Exercise brief:
Each entry should be repeated exactly. Its pictures should not be.

= Beginning of Section =

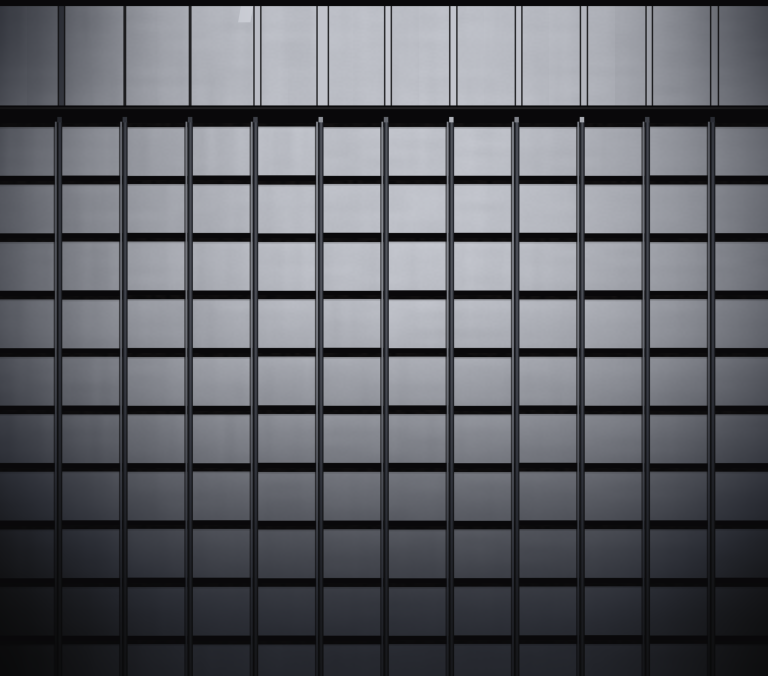
Give the GLSL for this pattern, as a WebGL 2 fragment shader.

```glsl
#version 300 es
precision highp float;
// Steel wall: grey panels behind a grid of dark rods and ledges, with a taller top strip, lit from above.

#define GRID vec2(11.76, 11.76)     // repeats across and down
#define ORIGIN vec2(0.0775, 0.0535) // first rod and lowest full ledge
#define ROD_HALF 0.042              // half widths, in cells
#define LEDGE_HALF 0.076
#define BEAM_LOW 0.820              // canvas heights
#define BEAM_HIGH 0.844
#define TOP_EDGE 0.991
#define PANEL_LIGHT 0.755
#define WEAR 0.028
#define BLACK vec3(0.034, 0.033, 0.038)

uniform vec2 u_resolution;
out vec4 outColor;

float hash(vec2 p) {
    return fract(sin(dot(p, vec2(127.1, 311.7))) * 43758.5453);
}

float noise(vec2 p) {
    vec2 i = floor(p), f = fract(p);
    f = f * f * (3.0 - 2.0 * f);
    return mix(mix(hash(i), hash(i + vec2(1, 0)), f.x),
               mix(hash(i + vec2(0, 1)), hash(i + vec2(1, 1)), f.x), f.y);
}

// Soft-edged band of the given half width around zero
float band(float d, float halfWidth, float aa) {
    return 1.0 - smoothstep(halfWidth - 0.5 * aa, halfWidth + 0.5 * aa, abs(d));
}

float stepAA(float edge, float x, float aa) {
    return smoothstep(edge - 0.5 * aa, edge + 0.5 * aa, x);
}

// Cool grey of a given lightness
vec3 steel(float light) {
    return max(light + vec3(-0.010, 0.0, 0.030) * smoothstep(0.0, 0.2, light), 0.0);
}

// Wide light from above, fading to the floor, both sides and the corners
float lighting(vec2 uv) {
    float side = abs(2.0 * uv.x - 1.04);
    float fall = mix(1.0, 0.20, smoothstep(0.62, -0.02, uv.y));
    float topCorner = smoothstep(0.55, 1.1, side) * smoothstep(0.72, 1.0, uv.y);
    float lowCorner = smoothstep(0.45, 1.1, side) * smoothstep(0.55, 0.0, uv.y);
    return PANEL_LIGHT * fall * (1.0 - 0.50 * pow(side, 2.4))
         * (1.0 - 0.38 * topCorner) * (1.0 - 0.45 * lowCorner);
}

float panelWear(vec2 uv, vec2 panel) {
    float tint = hash(panel) - 0.5;
    float streak = noise(vec2(uv.x * 80.0, uv.y * 5.0) + panel * 3.0) - 0.5;
    float smear = noise(vec2(uv.x * 16.0, uv.y * 75.0)) - 0.5;
    float grain = noise(uv * 330.0) - 0.5;
    return 1.0 + WEAR * (tint + streak * mix(1.8, 0.3, uv.x) + smear + 0.5 * grain);
}

// Rounded rod with a dull shine right of its centre
vec3 rodColor(float d, float light) {
    float shine = exp(-pow((d - 0.006) / 0.024, 2.0));
    return steel(0.03 + light * mix(0.06, 0.40, shine));
}

vec3 lattice(vec2 uv, vec2 cell, vec2 d, vec2 aa, float light) {
    vec2 panel = floor(cell);
    float dy = d.y + 0.012 * (hash(panel + 7.0) - 0.5);
    float shade = 0.985 + 0.03 * fract(cell.y);
    vec3 color = steel(light * panelWear(uv, panel) * shade);
    // Soft shadow under each ledge, then the ledge with a rusty underside
    color *= 1.0 - 0.12 * band(dy + LEDGE_HALF, 0.03, aa.y);
    float rust = noise(uv * vec2(160.0, 260.0)) * step(dy, -0.01);
    vec3 ledge = BLACK + vec3(0.050, 0.040, 0.036) * rust * light;
    color = mix(color, ledge, band(dy, LEDGE_HALF, aa.y));
    // Pale side flange with a fine seam left of the rod
    color = mix(color, steel(light * 0.70), band(d.x + 0.056, 0.018, aa.x));
    color = mix(color, BLACK, 0.65 * band(d.x + 0.080, 0.009, aa.x));
    return mix(color, rodColor(d.x, light), band(d.x, ROD_HALF, aa.x));
}

vec3 topStrip(vec2 uv, float column, float dx, vec2 aa, float light) {
    vec3 color = steel(light * panelWear(uv, vec2(column, 40.0)));
    // Pale posts of uneven width between dark seams
    float post = max(step(2.5, column), step(abs(column), 0.5));
    float wide = 0.040 + 0.015 * hash(vec2(column, 9.0)) + 0.035 * step(abs(column - 4.0), 0.5);
    float halfWidth = mix(0.004, wide, post);
    float x = dx - 0.03 * post;
    color = mix(color, BLACK, 0.85 * band(x, halfWidth + 0.018, aa.x));
    float postLight = light * mix(0.50, 1.03, step(2.5, column));
    return mix(color, steel(postLight), post * band(x, halfWidth - 0.004, aa.x));
}

void main() {
    vec2 uv = gl_FragCoord.xy / u_resolution;
    vec2 cell = (uv - ORIGIN) * GRID;
    vec2 d = fract(cell + 0.5) - 0.5;
    vec2 aa = 1.5 * GRID / u_resolution;
    float aaY = 1.4 / u_resolution.y;
    float column = floor(cell.x + 0.5);
    float light = lighting(uv);

    vec3 color = lattice(uv, cell, d, aa, light);
    vec3 upper = topStrip(uv, column, d.x, aa, light);

    // Small bracket hanging from the top edge
    vec2 bracket = uv - vec2(0.320, 0.980);
    float hanger = band(bracket.x - 0.15 * bracket.y, 0.008, 1.3 / u_resolution.x) * band(bracket.y, 0.013, aaY);
    upper = mix(upper, steel(light * 1.12), hanger);
    upper = mix(upper, BLACK, stepAA(TOP_EDGE, uv.y, aaY));

    // Cross beam with a faint upper rim
    vec3 beam = BLACK + 0.13 * light * band(uv.y - 0.840, 0.0015, aaY);
    color = mix(color, beam, stepAA(BEAM_LOW, uv.y, aaY));
    color = mix(color, upper, stepAA(BEAM_HIGH, uv.y, aaY));

    // Bright rod tips against the beam
    float tip = band(d.x, 0.034, aa.x) * band(uv.y - 0.823, 0.004, aaY);
    float glint = light * mix(0.35, 1.2, step(3.5, column) * step(column, 9.5) * hash(vec2(column, 3.0)));
    color = mix(color, steel(glint), tip);

    outColor = vec4(clamp(color, 0.0, 1.0), 1.0);
}
```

= End of Section =

Result:
Give the GLSL for this pattern, as a WebGL 2 fragment shader.

```glsl
#version 300 es
precision highp float;
// Steel wall: grey panels behind a grid of dark rods and ledges, with a taller top strip, lit from above.

#define GRID vec2(11.76, 11.76)     // repeats across and down
#define ORIGIN vec2(0.0775, 0.0535) // first rod and lowest full ledge
#define ROD_HALF 0.042              // half widths, in cells
#define LEDGE_HALF 0.076
#define BEAM_LOW 0.820              // canvas heights
#define BEAM_HIGH 0.844
#define TOP_EDGE 0.991
#define PANEL_LIGHT 0.755
#define WEAR 0.028
#define BLACK vec3(0.034, 0.033, 0.038)

uniform vec2 u_resolution;
out vec4 outColor;

float hash(vec2 p) {
    return fract(sin(dot(p, vec2(127.1, 311.7))) * 43758.5453);
}

float noise(vec2 p) {
    vec2 i = floor(p), f = fract(p);
    f = f * f * (3.0 - 2.0 * f);
    return mix(mix(hash(i), hash(i + vec2(1, 0)), f.x),
               mix(hash(i + vec2(0, 1)), hash(i + vec2(1, 1)), f.x), f.y);
}

// Soft-edged band of the given half width around zero
float band(float d, float halfWidth, float aa) {
    return 1.0 - smoothstep(halfWidth - 0.5 * aa, halfWidth + 0.5 * aa, abs(d));
}

float stepAA(float edge, float x, float aa) {
    return smoothstep(edge - 0.5 * aa, edge + 0.5 * aa, x);
}

// Cool grey of a given lightness
vec3 steel(float light) {
    return max(light + vec3(-0.010, 0.0, 0.030) * smoothstep(0.0, 0.2, light), 0.0);
}

// Wide light from above, fading to the floor, both sides and the corners
float lighting(vec2 uv) {
    float side = abs(2.0 * uv.x - 1.04);
    float fall = mix(1.0, 0.20, smoothstep(0.62, -0.02, uv.y));
    float topCorner = smoothstep(0.55, 1.1, side) * smoothstep(0.72, 1.0, uv.y);
    float lowCorner = smoothstep(0.45, 1.1, side) * smoothstep(0.55, 0.0, uv.y);
    return PANEL_LIGHT * fall * (1.0 - 0.50 * pow(side, 2.4))
         * (1.0 - 0.38 * topCorner) * (1.0 - 0.45 * lowCorner);
}

float panelWear(vec2 uv, vec2 panel) {
    float tint = hash(panel) - 0.5;
    float streak = noise(vec2(uv.x * 80.0, uv.y * 5.0) + panel * 3.0) - 0.5;
    float smear = noise(vec2(uv.x * 16.0, uv.y * 75.0)) - 0.5;
    float grain = noise(uv * 330.0) - 0.5;
    return 1.0 + WEAR * (tint + streak * mix(1.8, 0.3, uv.x) + smear + 0.5 * grain);
}

// Rounded rod with a dull shine right of its centre
vec3 rodColor(float d, float light) {
    float shine = exp(-pow((d - 0.006) / 0.024, 2.0));
    return steel(0.03 + light * mix(0.06, 0.40, shine));
}

vec3 lattice(vec2 uv, vec2 cell, vec2 d, vec2 aa, float light) {
    vec2 panel = floor(cell);
    float dy = d.y + 0.012 * (hash(panel + 7.0) - 0.5);
    float shade = 0.985 + 0.03 * fract(cell.y);
    vec3 color = steel(light * panelWear(uv, panel) * shade);
    // Soft shadow under each ledge, then the ledge with a rusty underside
    color *= 1.0 - 0.12 * band(dy + LEDGE_HALF, 0.03, aa.y);
    float rust = noise(uv * vec2(160.0, 260.0)) * step(dy, -0.01);
    vec3 ledge = BLACK + vec3(0.050, 0.040, 0.036) * rust * light;
    color = mix(color, ledge, band(dy, LEDGE_HALF, aa.y));
    // Pale side flange with a fine seam left of the rod
    color = mix(color, steel(light * 0.70), band(d.x + 0.056, 0.018, aa.x));
    color = mix(color, BLACK, 0.65 * band(d.x + 0.080, 0.009, aa.x));
    return mix(color, rodColor(d.x, light), band(d.x, ROD_HALF, aa.x));
}

vec3 topStrip(vec2 uv, float column, float dx, vec2 aa, float light) {
    vec3 color = steel(light * panelWear(uv, vec2(column, 40.0)));
    // Pale posts of uneven width between dark seams
    float post = max(step(2.5, column), step(abs(column), 0.5));
    float wide = 0.040 + 0.015 * hash(vec2(column, 9.0)) + 0.035 * step(abs(column - 4.0), 0.5);
    float halfWidth = mix(0.004, wide, post);
    float x = dx - 0.03 * post;
    color = mix(color, BLACK, 0.85 * band(x, halfWidth + 0.018, aa.x));
    float postLight = light * mix(0.50, 1.03, step(2.5, column));
    return mix(color, steel(postLight), post * band(x, halfWidth - 0.004, aa.x));
}

void main() {
    vec2 uv = gl_FragCoord.xy / u_resolution;
    vec2 cell = (uv - ORIGIN) * GRID;
    vec2 d = fract(cell + 0.5) - 0.5;
    vec2 aa = 1.5 * GRID / u_resolution;
    float aaY = 1.4 / u_resolution.y;
    float column = floor(cell.x + 0.5);
    float light = lighting(uv);

    vec3 color = lattice(uv, cell, d, aa, light);
    vec3 upper = topStrip(uv, column, d.x, aa, light);

    // Small bracket hanging from the top edge
    vec2 bracket = uv - vec2(0.320, 0.980);
    float hanger = band(bracket.x - 0.15 * bracket.y, 0.008, 1.3 / u_resolution.x) * band(bracket.y, 0.013, aaY);
    upper = mix(upper, steel(light * 1.12), hanger);
    upper = mix(upper, BLACK, stepAA(TOP_EDGE, uv.y, aaY));

    // Cross beam with a faint upper rim
    vec3 beam = BLACK + 0.13 * light * band(uv.y - 0.840, 0.0015, aaY);
    color = mix(color, beam, stepAA(BEAM_LOW, uv.y, aaY));
    color = mix(color, upper, stepAA(BEAM_HIGH, uv.y, aaY));

    // Bright rod tips against the beam
    float tip = band(d.x, 0.034, aa.x) * band(uv.y - 0.823, 0.004, aaY);
    float glint = light * mix(0.35, 1.2, step(3.5, column) * step(column, 9.5) * hash(vec2(column, 3.0)));
    color = mix(color, steel(glint), tip);

    outColor = vec4(clamp(color, 0.0, 1.0), 1.0);
}
```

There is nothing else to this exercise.